The Suez route is the main commercial artery between Asia and Europe and transits through locations such as the Strait of Malacca, Bab el-Mandab, the Suez Canal, and the Strait of Gibraltar. It offers opportunities to pick up and drop cargo at major transshipment hubs such as Singapore, Colombo, Salalah, Suez, Gioia Tauro, and Algeciras. These hubs act as collecting points for their respective regional cargoes as well as connectors to north/south routes. Because of the level of trade and the draft of the Suez Canal, maritime shipping companies have been able to allocate their largest ships along this route, with services including container ships with a capacity above 10,000 TEU.
The Cape route is a shipping alternative involving a long detour through the southern tip of Africa. Still, it represents an opportunity to handle African cargo as well as connect with routes bound for South America. Next to the Cape route, a number of other routing alternatives are being planned or are in operation to accommodate part of the trade volumes between Europe and Asia, but their market shares are expected to remain low compared to the Suez route, that offers substantial capacity, low costs, and reliability:

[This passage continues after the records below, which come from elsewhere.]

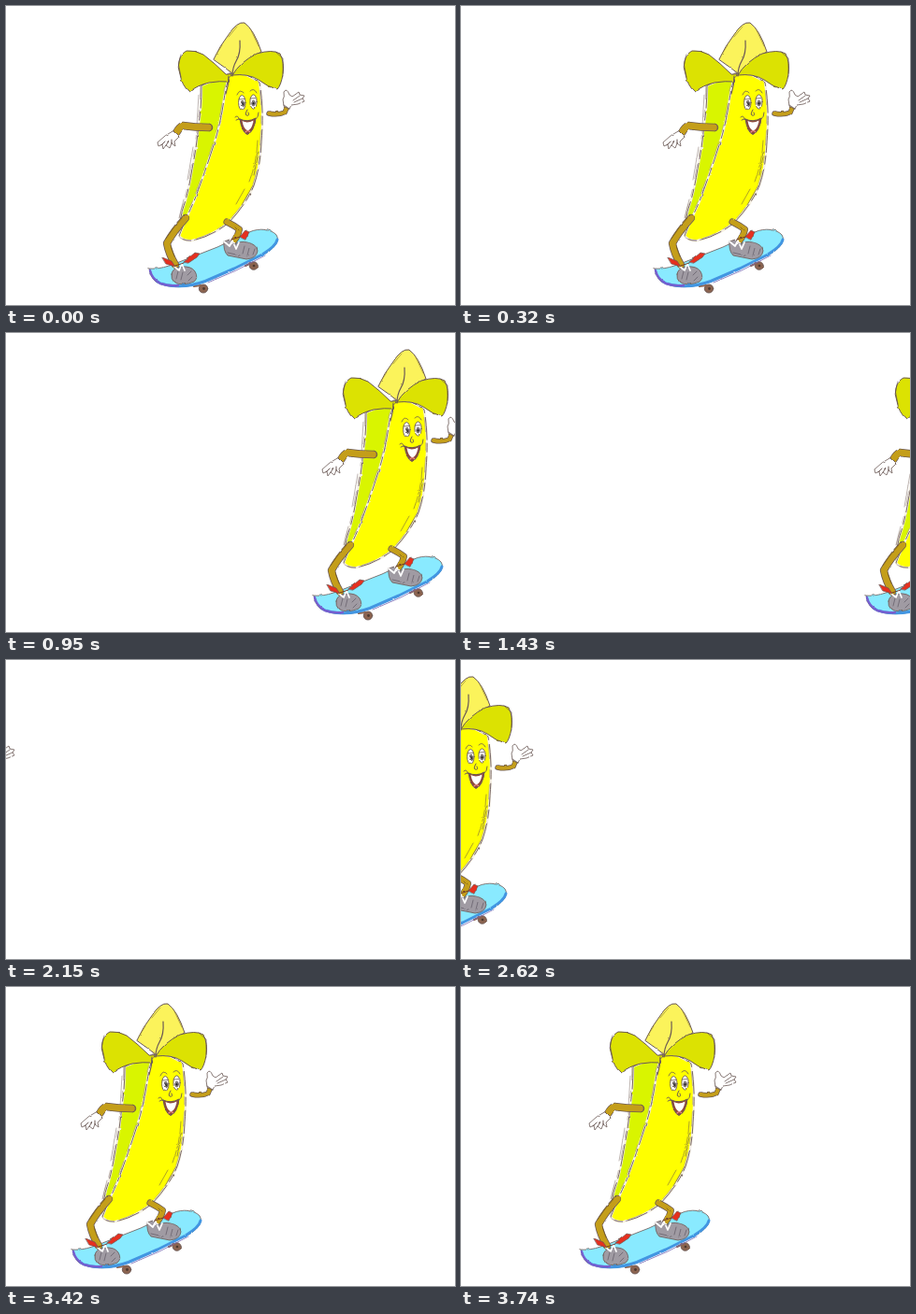
An HTML page for the animation above (3.9 s loop, 480 by 320 pixels).

```html
<!DOCTYPE html>
<html lang="en">
<head>
<meta charset="utf-8">
<title>Skating banana</title>
<style>
  html, body { margin: 0; width: 100%; height: 100%; overflow: hidden; background: #fff; }
  svg { display: block; width: 480px; height: 320px; }
  path, ellipse { stroke-linecap: round; stroke-linejoin: round; }
</style>
</head>
<body>
<svg viewBox="0 0 480 320">
  <defs>
    <filter id="rough" filterUnits="userSpaceOnUse" x="140" y="8" width="192" height="308" color-interpolation-filters="sRGB">
      <feTurbulence type="fractalNoise" baseFrequency=".14" numOctaves="2" seed="7"/>
      <feDisplacementMap in="SourceGraphic" scale="2" xChannelSelector="R" yChannelSelector="G"/>
    </filter>
  </defs>
  <g id="rider"><g id="art" filter="url(#rough)"></g></g>
</svg>
<script>
const art = document.getElementById('art');
const INK = '#6a5855', GREY = '#a09ba3', SKIN = '#c49e1a', LEAF = '#dce202', RED = '#e5301f';

function add(tag, attrs) {
  const el = document.createElementNS('http://www.w3.org/2000/svg', tag);
  for (const key in attrs) el.setAttribute(key, attrs[key]);
  art.append(el);
}
const line = (d, width = 1, stroke = INK) =>
  add('path', { d, fill: 'none', stroke, 'stroke-width': width });
const oval = (cx, cy, rx, ry, fill, width = .9, stroke = INK) =>
  add('ellipse', { cx, cy, rx, ry, fill, stroke, 'stroke-width': width });

const shape = (d, fill, width = 1) =>
  add('path', { d, fill, stroke: INK, 'stroke-width': width });

// Fill that stops short of a broken pencil contour, leaving paper between
function sketch(d, fill) {
  add('path', { d, fill, stroke: '#f6f1e4', 'stroke-width': 2.4 });
  add('path', { d, fill: 'none', stroke: INK, 'stroke-width': .9, 'stroke-dasharray': '24 4 9 5' });
  add('path', { d, fill: 'none', stroke: '#a3938f', 'stroke-width': .6,
    'stroke-dasharray': '15 12 7 9', transform: 'translate(-1.3 -.6)' });
}
function limb(d, width) {
  line(d, width + 1.5);
  line(d, width, SKIN);
}

// Skateboard
oval(211, 302.5, 4.7, 4.5, '#8c6450');
oval(264.7, 278, 4.5, 4.3, '#8c6450');
oval(211.5, 302.5, 1.4, 1.4, '#4d392f', 0);
oval(265, 278, 1.3, 1.3, '#4d392f', 0);
line('M201 300L208 299M256 278L262 275', 2, '#8c6450');
shape('M153 281C162 282 172 279 180 276L226 258L260 242C271 237 284 239 289 245C293 251 288 258 279 264L244 281L213 295C195 302 173 303 160 295Q154 290 153 281Z', '#89eaff', .8);
line('M290 250C289 256 282 261 274 266L244 281L213 294.5C195 301 175 302 162 295', 3, '#4296e2');
line('M154 283Q156 292 165 297Q174 300 184 299', 2.4, '#755fd0');
line('M216 296L246 283L277 267', .8, '#7767b4');

// Body
sketch('M209 85Q209 108 206 126Q204 150 199 174Q195 200 189 217L184 239L187 246L209 208L228 150L241 72Z', '#d9f500');
sketch('M240 72Q254 69 271 82Q276 109 273 145Q272 172 265 192Q257 212 238 232Q219 247 199 251Q189 252 185 246Q190 233 201 209Q212 180 222 149Q230 124 233 100Q236 81 240 72Z', '#ff0');
line('M269 144Q268 168 260 188M255 196L246 212', .7, '#8d7c35');
line('M270 156L265 181M264 192L252 213', .7, '#756452');
line('M206 95L204 128M200 151L194 186M190 207L185 227', .6, '#94857f');

// Legs
limb('M236 231Q244 235 249.5 239Q248 246 244 251', 5.6);
limb('M192 227Q179 241 172 254Q174 265 181 277', 6.8);
line('M188 227Q178 238 171 249M176 257L180 268M246 237L249 240', .7, '#725821');

// Shoes
shape('M177 287Q178 280 187 279Q198 278 202 284Q206 291 201 295Q189 300 180 296Q176 292 177 287Z', GREY, .8);
shape('M233 252L239 250L245 255Q250 251 258 253Q268 255 269 262Q268 270 257 271L237 267Q232 262 233 252Z', GREY, .8);
line('M233 252L239 257L242 251L246 260L249 253', 1.7, '#fff');
line('M180 279L185 283L188 276L191 283', 1.7, '#fff');
line('M184 284L182 292M189 285L187 293M194 288L198 284M195 294L199 290', .8, '#68616d');
line('M253 265L255 257M258 267L260 259M264 266L266 260M237 264L250 267', .8, '#68616d');
shape('M167 269L177 273L181 279L171 276Z', RED, .7);
shape('M190 274L202 264L207 265L204 269L195 275Z', RED, .7);
shape('M250 247L256 240L260 242L256 250Z', RED, .7);
line('M181 278L190 275M241 250L250 247', .9, '#6b3328');

// Arms and gloves
limb('M217 130Q202 130 189 128Q185 130 182.5 135', 7);
line('M218 126Q223 130 218 134', .8);
limb('M281 115Q290 117 298 114L300.5 108', 4);
shape('M179 134L185 140L180 145L181 150L177 147L175 152L171 149L168 153L167 148L163 150L162 146L170 139Z', '#fff', .8);
line('M179 134L185 140M170 145L166 149M174 145L171 149M177 143L177 147', 1);
shape('M297 107L296 100Q298 98 297 92Q300 87 303 95L306 97L313 92L314 95L319 96L317 99L319 102L312 105L305 106L303 110Z', '#fff', .8);
line('M297 106L303 110M307 101L314 96M308 103L317 99', .8);

// Peel
shape('M222 57Q229 42 237 32Q247 16 255 18Q265 25 273 49L262 55L243 73L234 66Z', '#fbf35b');
line('M250 37Q251 51 246 59Q242 66 242 75', 1.2);
line('M238 33L247 22M262 26L270 43M224 53L231 42', .7, '#9a8840');
shape('M235 73Q223 61 211 52Q202 47 193 48Q187 51 185 59Q183 65 186 73Q188 85 196 92Q204 85 217 82Q229 80 238 81L241 73Z', LEAF);
shape('M242 74Q250 60 268 51Q285 46 293 51Q298 61 296 73Q294 85 290 89Q280 87 270 79Q259 72 242 74Z', LEAF);
line('M187 51L184.5 63L187 76M288 49L296 56L296 72', .7);
line('M238 75Q238 85 235 94', 1.1);

// Face
oval(252.3, 103.5, 3.7, 8, '#fff', .9);
oval(264.5, 102.5, 3.6, 7.6, '#fff', .9);
oval(253, 105, 1.8, 3, '#8c8b8d', .8);
oval(264.5, 104, 1.8, 2.9, '#8c8b8d', .8);
oval(253, 105.3, .9, 1.3, '#242024', 0);
oval(264.5, 104.3, .9, 1.3, '#242024', 0);
line('M247 95Q250 88 254 93M261 91Q265 87 268 93M249 100L255 99.5M261 99L268 98.5', .8);
line('M258 111Q255 116 257 117Q261 118 259 114', 1);
line('M245 119Q248 116 249 121M267 121Q270 119 270 114M246 122Q249 120 251 122', .9);
add('path', { d: 'M250 121Q258 125 267 120Q265 135 258 137.5Q252 135 250 121Z', fill: '#8e493d', stroke: INK, 'stroke-width': 1 });
add('path', { d: 'M252.5 123Q258 126 264.5 122.5Q263 132 258.5 133.5Q254 132 252.5 123Z', fill: '#fff' });
line('M256 135Q258 132.5 260.5 134.5', 1.3, '#e98c86');

// Time in ms and horizontal shift in px
const LOOP = 3900;
const steps = [
  [0, 0], [160, 28], [320, 54], [480, 83], [640, 118], [790, 144],
  [950, 176], [1110, 208], [1270, 240], [1430, 280], [1590, 308], [1750, 340],
  [1990, -316], [2150, -310], [2300, -288], [2460, -265], [2620, -242],
  [2780, -217], [2940, -187], [3100, -135], [3260, -108], [3420, -82],
  [3580, -52], [3740, -25], [LOOP, 0]
];
document.getElementById('rider').animate(
  steps.map(([t, x]) => ({
    offset: t / LOOP, transform: `translateX(${x}px)`, easing: 'steps(1, end)'
  })),
  { duration: LOOP, iterations: Infinity }
);
</script>
</body>
</html>
```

- First, there is the Northern Sea Route, a set of all-water shipping lanes between the Atlantic and Pacific oceans along the Russian coast of Siberia and the Far East. Future polar ice cap reductions would open new possibilities for commercial shipping on this route. The route is still less favorable in cost terms due to the need for ice-classed ships and ice breaker assistance, non-regularity of the liner services, slower sailing speeds, navigation difficulties, and Russian transit fees.
- Secondly, North/South land corridors could develop as landbridges from the Persian Gulf via Iran to Russia. However, geopolitical and infrastructure considerations forbid any serious consideration of this alternative in the medium term.
- Third, the east-west rail corridors, a set of railway lines connecting East Asia and the western part of Russia with the Eastern part of Russia, are becoming more commercially interesting. One of the main arteries is the Trans-Siberian Railway, which connects St. Petersburg with the port of Vladivostok. Other primary rail connections are the Trans-Manchurian Railway, the Trans-Mongolian Railway, and the Baikal Amur Mainline (BAM – opened in 1991). The ‘Trans-Siberian in Seven Days’ program sets a target speed of 1,500 km daily by 2015 but faces different rail gauges between the Chinese, Russian, and Western European systems. In principle, rail land bridges offer lead-time advantages to shippers, but capacities remain low compared to container liner services. They offer a niche potential for time-sensitive cargo.